|This study proposes the mechanism of toxicity of starch coated silver nanoparticles in human lung and brain tumor cells is through disruption of the mitochondria, the main source of energy for the cell. Starch was previously shown to make the nanoparticle soluble in water and to protect the nanoparticles from “clumping” in the water or within the cells. An exposure to nanosilver may lead to a decrease in metabolism at the cellular level. Further investigation is needed to determine if silver nanoparticles are safe for biological and medical applications.|
Reviewed by Christie M. Sayes and Vanessa De La Rose, Deptartment of Veterinary Physiology and Pharmacology, Texas A&M University
- AshaRani PV, Low Kah Mun G, Hande MP, Valiyaveetil S. 2009. Cytotoxicity and Genotoxicity of Silver Nanoparticles in Human Cells. ACS Nano 3(2):279-290. DOI: 10.1021/nn800596w
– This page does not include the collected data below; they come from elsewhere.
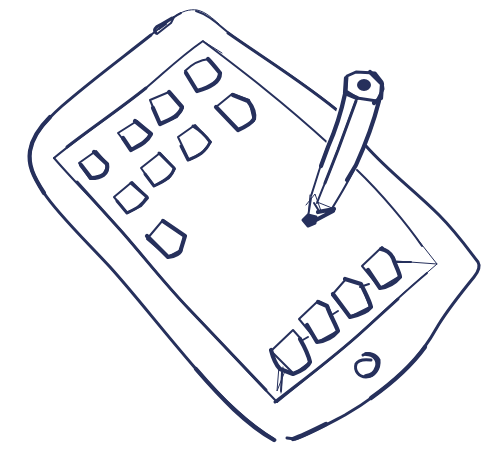
<!DOCTYPE html>
<html lang="en">
<head>
<meta charset="utf-8">
<title>Tablet and pencil</title>
<style>
:root { --ink: #26305c; --paper: #ffffff; }
html, body { margin: 0; background: var(--paper); overflow: hidden; }
svg { display: block; width: 500px; height: 460px; }
.ink { fill: none; stroke: var(--ink); stroke-linecap: round; stroke-linejoin: round; }
.hair { stroke-width: 1; }
.fine { stroke-width: 2; }
.medium { stroke-width: 3; }
.bold { stroke-width: 4.2; }
.solid { fill: var(--ink); }
.paper { fill: var(--paper); }
</style>
</head>
<body>
<svg viewBox="0 0 500 460" role="img" aria-label="Hand-drawn tablet with app icons and a pencil">
  <g id="tablet-body" class="ink">
    <path class="medium" d="M275 440C248 424 222 399 196 369C158 325 137 297 110 267C82 237 57 213 44 193C33 176 28 165 30 151C32 136 45 121 62 106C92 80 122 58 151 35"/>
    <path class="bold" d="M274 440C246 424 221 398 196 369M44 193C33 176 28 165 30 151C32 138 40 127 50 117"/>
    <path class="fine" d="M151 35C162 26 172 17 181 13"/>
    <path class="hair" d="M174 17C182 11 190 9 197 10C206 12 212 18 219 24"/>
    <path class="fine" d="M196 11C212 16 222 29 237 39C272 64 310 86 344 116"/>
    <path class="medium" d="M228 33C265 59 309 86 344 116"/>
    <path class="medium" d="M366 146C388 171 415 191 439 215C456 232 468 249 478 262C481 267 478 272 474 277C461 293 449 308 439 324C430 340 419 357 405 370C387 387 366 403 345 415C326 425 308 435 295 439L287 438"/>
    <path class="bold" d="M425 347C412 365 392 383 371 398M326 424C314 430 302 436 293 439"/>
    <path class="medium" d="M156 33C153 30 155 27 160 25L172 18"/>
    <path class="fine" d="M157 34L171 23L174 17M159 29L166 24"/>
  </g>

  <g id="screen" class="ink">
    <path class="fine" d="M54 158C84 133 118 111 146 88C165 72 180 57 203 41"/>
    <path class="medium" d="M67 147C93 127 121 108 146 88"/>
    <path class="hair" d="M192 49L203 41L222 53"/>
    <path class="fine" d="M204 42C241 70 282 101 330 145M357 170C381 193 407 224 422 246"/>
    <path class="hair" d="M415 236L437 264L400 296"/>
    <path class="fine" d="M54 158C78 186 101 207 123 233C149 263 166 285 189 309C220 341 249 373 277 402"/>
    <path class="medium" d="M77 182L123 233C149 263 166 285 189 309L266 390"/>
    <path class="fine" d="M277 402C305 379 337 355 365 329C381 314 402 294 427 273"/>
    <path class="medium" d="M275 402C303 380 337 355 365 329L398 299"/>
    <path class="fine" d="M396 262L411 262"/>
    <path class="hair" d="M396 261L437 264M283 367L281 393M279 366L277 391L285 371"/>
    <path class="fine" d="M282 372L281 391"/>
  </g>

  <g id="app-icons" class="ink">
    <path class="fine" d="M185 71C191 65 199 60 209 59L220 73C219 82 212 86 197 91Z"/>
    <path class="bold" d="M208 59C212 63 216 68 220 73C220 82 211 87 197 91L186 73"/>
    <path class="fine" d="M150 100L169 92L183 108L177 117L160 124Z"/>
    <path class="bold" d="M169 92L182 107C180 115 172 119 160 124L153 108"/>
    <path class="fine" d="M118 133L137 121L151 134L143 143L131 150Z"/>
    <path class="bold" d="M135 121L151 134C147 142 140 145 131 150L123 138"/>
    <path class="fine" d="M79 163L96 151L108 165L103 175L90 179Z"/>
    <path class="bold" d="M94 152L107 164C109 174 101 178 91 178L81 165"/>
    <path class="fine" d="M216 107L232 94L249 100L254 121L239 130Z"/>
    <path class="bold" d="M216 107L238 130C245 127 251 124 254 119C255 113 252 106 248 101L233 95"/>
    <path class="fine" d="M178 137L195 125L211 142L202 153L189 160Z"/>
    <path class="medium" d="M193 126C201 131 206 136 210 142C206 152 198 156 188 160L181 146"/>
    <path class="fine" d="M141 168L160 153L175 169L169 178L154 186Z"/>
    <path class="medium" d="M159 153L174 168C173 176 165 181 154 186L145 174"/>
    <path class="fine" d="M114 197L132 182L148 198L141 206L127 213Z"/>
    <path class="medium" d="M131 183L147 197C142 206 135 209 127 213L117 201"/>
    <path class="fine" d="M147 239L163 220L184 236L181 250L168 257Z"/>
    <path class="bold" d="M147 236L168 257C175 256 181 253 181 249L185 236L163 221"/>
  </g>

  <g id="dock" class="ink">
    <path class="fine" d="M301 341L308 337M330 316L338 311M360 287L369 284"/>
    <path class="fine" d="M271 351L293 330L301 339L310 362L294 374Z"/>
    <path class="bold" d="M271 350C273 358 276 365 280 369L293 374C301 371 308 367 310 362C308 353 304 346 300 339"/>
    <path class="fine" d="M299 319L318 301L328 306L338 331L318 342Z"/>
    <path class="bold" d="M318 302L327 306C330 315 335 323 338 331C333 337 325 341 317 342L307 325"/>
    <path class="fine" d="M332 295L346 279L361 284L370 307L350 317Z"/>
    <path class="bold" d="M333 294L350 317C359 315 367 312 371 307C369 299 364 291 361 284L345 279"/>
    <path class="fine" d="M362 266L382 247L394 258L400 276L380 288Z"/>
    <path class="bold" d="M381 249C387 250 391 254 393 258C395 265 399 271 400 277C394 284 388 287 380 288L368 270"/>
  </g>

  <g id="home-button" class="ink">
    <path class="medium" d="M363 355C369 352 376 354 379 360C380 369 374 377 366 377C359 377 354 371 356 364C358 360 363 359 371 360"/>
    <path class="bold" d="M366 354C374 354 379 360 377 367C375 373 371 376 366 376"/>
  </g>

  <g id="pencil" class="ink">
    <path class="paper" stroke="none" d="M347 77L375 73L383 91L374 126L330 210L308 221L310 193L328 137Z"/>
    <path class="medium" d="M347 76L356 72L375 73L382 82L383 89L377 101L357 98L346 91Z"/>
    <path class="bold" d="M346 78L345 93L357 98M370 72L382 84L381 98L374 103"/>
    <ellipse class="solid fine" cx="364" cy="85" rx="6" ry="5"/>
    <path class="fine" d="M346 91C341 112 334 132 327 148C320 166 316 181 311 196"/>
    <path class="bold" d="M345 94C341 113 335 131 328 147L321 166"/>
    <path class="fine" d="M357 98C349 119 342 140 334 160C329 174 323 187 317 203"/>
    <path class="medium" d="M356 101L338 150L325 183"/>
    <path class="fine" d="M380 99C374 122 366 143 356 165C349 181 341 194 331 210"/>
    <path class="bold" d="M379 101C374 121 366 143 356 165L347 180"/>
    <path class="hair" d="M310 195L308 218M306 205L315 194L321 211M317 202L332 208"/>
    <path class="fine" d="M311 198L308 217M314 203L319 211"/>
    <path class="bold" d="M318 212L334 209M316 220L333 211"/>
    <path class="solid medium" d="M303 220L308 215L316 217L315 223L308 226Z"/>
  </g>
</svg>
</body>
</html>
Silver nanoparticles have been previously shown to exhibit antimicrobial activity, but their mechanisms of toxicity are unclear. Currently, researchers hypothesize that silver nanoparticles can induce cell damage in two distinct pathways. First, the small size and narrow size distribution of silver nanoparticles could lead to stronger interactions with proteins causing structural changes or loss of function due to that fact that particles at the nano scale are about the same size as proteins within the cell. Because both nanoparticles and proteins have similar sizes, some researchers believe that they may bind together resulting is disrupted normal protein function.
The second potential toxic pathway is due to the silver ions from the surface of the silver nanoparticle. These ions can accumulate in tissues causing metal poisoning or even death. This study was designed to reveal direct disruption of the mitochondria or damage to DNA.
To assess the mechanism of toxicity of starch coated silver nanoparticles in human lung and brain tumor cells by observing changes in mitochondrial functions and DNA.
Toxicity was evaluated using various assays measuring energy production, metabolic activity, DNA damage, and chromatin mutations. Methods involving staining cellular and tissue components were also performed to observe changes in the amount of oxygen used in the cell. Changes in these normal cellular functions would support mitochondrial disruption as a possible mechanism.
Data revealed a decrease in energy production as nanoparticle dose and exposure time increased. Because exposure to starch alone did not show significant toxicity, this decrease in energy can be attributed solely to the silver nanoparticle. In addition, the silver nanoparticles produced oxygen radicals. Radicals are atoms, molecules, or ions with unpaired electrons. These unpaired electrons are usually highly reactive and are likely to take part in chemical or biological reactions. In a cellular system, oxygen radicals are known to cause damage to the mitochondria, which was observed in both cell types used in this study.
The authors have shown that there is a silver nanoparticle concentration-dependent increase in DNA damage with a greater prevalence in the cancer cells.
Results of the study indicate starch coated silver nanoparticles may be disrupting the mitochondria, thus decreasing metabolism and increasing damage at the cellular level to both normal and cancerous cells. Specifically, damage to DNA is a predisposing factor in cancer. The authors state that even a small dose of silver nanoparticles has the potential to cause toxicity.
It is essential that the mechanisms of silver nanoparticle exposures be explored before initiating future medical and biological applications.
Image reproduced with permission of AshaRani PV, Low Kah Mun G, Hande MP, Valiyaveetil S. 2009. Cytotoxicity and Genotoxicity of Silver Nanoparticles in Human Cells. ACS Nano 3(2):279-290. DOI: 10.1021/nn800596w . Copyright 2009 American Chemical Society.